> Your objective
Begin at the top of the records below and return each line exactly through the line with "path, .connectors use". Skip pictures.

===

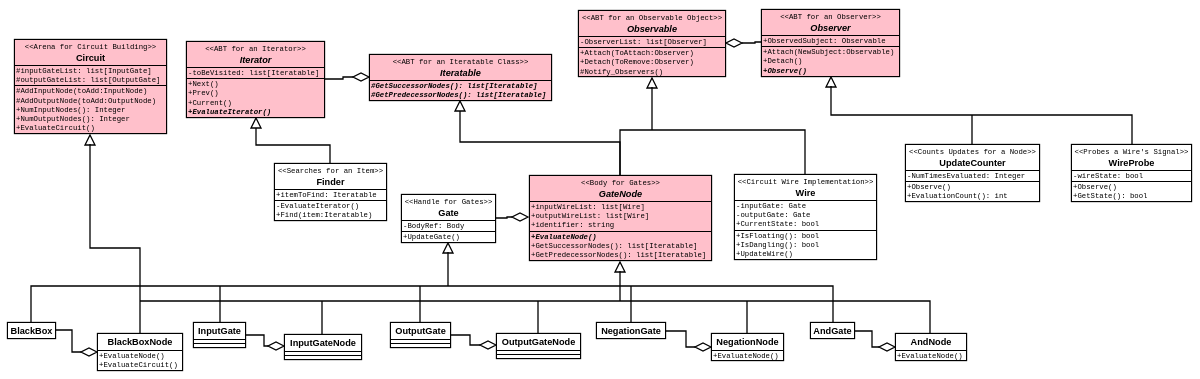
<!DOCTYPE html>
<html lang="en">
<head>
<meta charset="utf-8">
<title>Circuit class diagram</title>
<style>
:root {
  --paper: #ffffff;
  --ink: #000000;
  --abstract: #ffc0cb;
  --row: 9.2px;
}
* { box-sizing: border-box; margin: 0; padding: 0; }
html, body { width: 1200px; height: 379px; overflow: hidden; background: var(--paper); }
.diagram { position: relative; width: 1200px; height: 379px; color: var(--ink); }
.connectors { position: absolute; left: 0; top: 0; }
.connectors path, .connectors use { fill: none; stroke: var(--ink); stroke-width: 1.3; }
.connectors use { fill: var(--paper); }
.class {
  position: absolute; left: var(--x); top: var(--y); width: var(--w); height: var(--h);
  display: flex; flex-direction: column;
  background: var(--paper); border: 1px solid var(--ink); box-shadow: 0 0 1px var(--ink);
}
.pink { background: var(--abstract); }
header { height: 25px; padding-top: 3px; text-align: center; white-space: nowrap; display: flex; flex-direction: column; align-items: center; flex: none; }
.plain header { height: 16px; padding-top: 2px; }
.plain:not(:has(ul)) header { height: 15px; }
.stereotype, li { font: 7.3px/var(--row) "Liberation Mono", monospace; white-space: pre; }
h2 { font: bold 9.2px/12px "Liberation Sans", sans-serif; }
.abstract h2 { font-style: italic; }
ul { list-style: none; flex: none; border-top: 1px solid var(--ink); padding: 1px 0 0 1px; }
ul:empty { height: 4px; padding: 0; }
.virtual { font-weight: bold; font-style: italic; }
</style>
</head>
<body>
<main class="diagram">
  <svg class="connectors" width="1200" height="379" viewBox="0 0 1200 379" aria-hidden="true">
    <defs>
      <path id="inherits" d="M0 0L5 10H-5Z"/>
      <path id="aggregates" d="M0 0L-8 -4L-16 0L-8 4Z"/>
    </defs>
    <g class="inheritance">
      <path d="M90 144V248H140V333"/>
      <path d="M256 128V145H330V163"/>
      <path d="M460 111V142H620V175"/>
      <path d="M652 87V130M620 175V130H805V174"/>
      <path d="M831 86V115H1132V144M972 115V144"/>
      <path d="M448 252V286M31 322V286H833V322M220 286V322M420 286V322M631 286V322"/>
      <path d="M620 271V301M140 301H930V333M322 301V334M538 301V333M747 301V333"/>
      <use href="#inherits" x="90" y="135"/>
      <use href="#inherits" x="256" y="118"/>
      <use href="#inherits" x="460" y="101"/>
      <use href="#inherits" x="652" y="78"/>
      <use href="#inherits" x="831" y="77"/>
      <use href="#inherits" x="448" y="243"/>
      <use href="#inherits" x="620" y="262"/>
    </g>
    <g class="aggregation">
      <path d="M325 79H343V77H353"/>
      <path d="M742 43H755V42H761"/>
      <path d="M496 218H507V217H512"/>
      <path d="M55 330H72V352H81"/>
      <path d="M246 335H264V346H268"/>
      <path d="M451 335H470V345H480"/>
      <path d="M666 331H686V347H695"/>
      <path d="M855 331H872V347H879"/>
      <use href="#aggregates" x="369" y="77"/>
      <use href="#aggregates" x="742" y="43"/>
      <use href="#aggregates" x="528" y="217"/>
      <use href="#aggregates" x="97" y="352"/>
      <use href="#aggregates" x="284" y="346"/>
      <use href="#aggregates" x="496" y="345"/>
      <use href="#aggregates" x="711" y="347"/>
      <use href="#aggregates" x="895" y="347"/>
    </g>
  </svg>

  <section class="class pink" style="--x:14px;--y:39px;--w:153px;--h:95px">
    <header><p class="stereotype">&lt;&lt;Arena for Circuit Building&gt;&gt;</p><h2>Circuit</h2></header>
    <ul><li>#inputGateList: list[InputGate]</li><li>#outputGateList: list[OutputGate]</li></ul>
    <ul><li>#AddInputNode(toAdd:InputNode)</li><li>#AddOutputNode(toAdd:OutputNode)</li><li>+NumInputNodes(): Integer</li><li>+NumOutputNodes(): Integer</li><li>+EvaluateCircuit()</li></ul>
  </section>

  <section class="class pink abstract" style="--x:186px;--y:41px;--w:139px;--h:77px">
    <header><p class="stereotype">&lt;&lt;ABT for an Iterator&gt;&gt;</p><h2>Iterator</h2></header>
    <ul><li>-toBeVisited: list[Iteratable]</li></ul>
    <ul><li>+Next()</li><li>+Prev()</li><li>+Current()</li><li class="virtual">+EvaluateIterator()</li></ul>
  </section>

  <section class="class pink abstract" style="--x:369px;--y:54px;--w:183px;--h:47px">
    <header><p class="stereotype">&lt;&lt;ABT for an Iteratable Class&gt;&gt;</p><h2>Iteratable</h2></header>
    <ul><li class="virtual">#GetSuccessorNodes(): list[Iteratable]</li><li class="virtual">#GetPredecessorNodes(): list[Iteratable]</li></ul>
  </section>

  <section class="class pink abstract" style="--x:578px;--y:10px;--w:148px;--h:67px">
    <header><p class="stereotype">&lt;&lt;ABT for an Observable Object&gt;&gt;</p><h2>Observable</h2></header>
    <ul><li>-ObserverList: list[Observer]</li></ul>
    <ul><li>+Attach(ToAttach:Observer)</li><li>+Detach(ToRemove:Observer)</li><li>#Notify_Observers()</li></ul>
  </section>

  <section class="class pink abstract" style="--x:761px;--y:9px;--w:139px;--h:68px">
    <header><p class="stereotype">&lt;&lt;ABT for an Observer&gt;&gt;</p><h2>Observer</h2></header>
    <ul><li>+ObservedSubject: Observable</li></ul>
    <ul><li>+Attach(NewSubject:Observable)</li><li>+Detach()</li><li class="virtual">+Observe()</li></ul>
  </section>

  <section class="class" style="--x:905px;--y:144px;--w:135px;--h:58px">
    <header><p class="stereotype">&lt;&lt;Counts Updates for a Node&gt;&gt;</p><h2>UpdateCounter</h2></header>
    <ul><li>-NumTimesEvaluated: Integer</li></ul>
    <ul><li>+Observe()</li><li>+EvaluationCount(): int</li></ul>
  </section>

  <section class="class" style="--x:1071px;--y:144px;--w:121px;--h:58px">
    <header><p class="stereotype">&lt;&lt;Probes a Wire's Signal&gt;&gt;</p><h2>WireProbe</h2></header>
    <ul><li>-wireState: bool</li></ul>
    <ul><li>+Observe()</li><li>+GetState(): bool</li></ul>
  </section>

  <section class="class" style="--x:274px;--y:163px;--w:113px;--h:58px">
    <header><p class="stereotype">&lt;&lt;Searches for an Item&gt;&gt;</p><h2>Finder</h2></header>
    <ul><li>+itemToFind: Iteratable</li></ul>
    <ul><li>-EvaluateIterator()</li><li>+Find(item:Iteratable)</li></ul>
  </section>

  <section class="class" style="--x:401px;--y:194px;--w:95px;--h:49px">
    <header><p class="stereotype">&lt;&lt;Handle for Gates&gt;&gt;</p><h2>Gate</h2></header>
    <ul><li>-BodyRef: Body</li></ul>
    <ul><li>+UpdateGate()</li></ul>
  </section>

  <section class="class pink abstract" style="--x:529px;--y:175px;--w:183px;--h:86px">
    <header><p class="stereotype">&lt;&lt;Body for Gates&gt;&gt;</p><h2>GateNode</h2></header>
    <ul><li>+inputWireList: list[Wire]</li><li>+outputWireList: list[Wire]</li><li>+identifier: string</li></ul>
    <ul><li class="virtual">+EvaluateNode()</li><li>+GetSuccessorNodes(): list[Iteratable]</li><li>+GetPredecessorNodes(): list[Iteratable]</li></ul>
  </section>

  <section class="class" style="--x:734px;--y:174px;--w:143px;--h:86px">
    <header><p class="stereotype">&lt;&lt;Circuit Wire Implementation&gt;&gt;</p><h2>Wire</h2></header>
    <ul><li>-inputGate: Gate</li><li>-outputGate: Gate</li><li>+CurrentState: bool</li></ul>
    <ul><li>+IsFloating(): bool</li><li>+IsDangling(): bool</li><li>+UpdateWire()</li></ul>
  </section>

  <section class="class plain" style="--x:7px;--y:322px;--w:49px;--h:17px">
    <header><h2>BlackBox</h2></header>
  </section>

  <section class="class plain" style="--x:97px;--y:333px;--w:86px;--h:38px">
    <header><h2>BlackBoxNode</h2></header>
    <ul><li>+EvaluateNode()</li><li>+EvaluateCircuit()</li></ul>
  </section>

  <section class="class plain" style="--x:193px;--y:322px;--w:53px;--h:26px">
    <header><h2>InputGate</h2></header>
    <ul></ul>
    <ul></ul>
  </section>

  <section class="class plain" style="--x:284px;--y:334px;--w:78px;--h:26px">
    <header><h2>InputGateNode</h2></header>
    <ul></ul>
    <ul></ul>
  </section>

  <section class="class plain" style="--x:390px;--y:322px;--w:61px;--h:26px">
    <header><h2>OutputGate</h2></header>
    <ul></ul>
    <ul></ul>
  </section>

  <section class="class plain" style="--x:496px;--y:333px;--w:85px;--h:26px">
    <header><h2>OutputGateNode</h2></header>
    <ul></ul>
    <ul></ul>
  </section>

  <section class="class plain" style="--x:596px;--y:322px;--w:70px;--h:17px">
    <header><h2>NegationGate</h2></header>
  </section>

  <section class="class plain" style="--x:711px;--y:333px;--w:73px;--h:28px">
    <header><h2>NegationNode</h2></header>
    <ul><li>+EvaluateNode()</li></ul>
  </section>

  <section class="class plain" style="--x:810px;--y:322px;--w:45px;--h:17px">
    <header><h2>AndGate</h2></header>
  </section>

  <section class="class plain" style="--x:895px;--y:333px;--w:72px;--h:28px">
    <header><h2>AndNode</h2></header>
    <ul><li>+EvaluateNode()</li></ul>
  </section>
</main>
</body>
</html>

===

> Answer to this exercise
<!DOCTYPE html>
<html lang="en">
<head>
<meta charset="utf-8">
<title>Circuit class diagram</title>
<style>
:root {
  --paper: #ffffff;
  --ink: #000000;
  --abstract: #ffc0cb;
  --row: 9.2px;
}
* { box-sizing: border-box; margin: 0; padding: 0; }
html, body { width: 1200px; height: 379px; overflow: hidden; background: var(--paper); }
.diagram { position: relative; width: 1200px; height: 379px; color: var(--ink); }
.connectors { position: absolute; left: 0; top: 0; }
.connectors path, .connectors use { fill: none; stroke: var(--ink); stroke-width: 1.3; }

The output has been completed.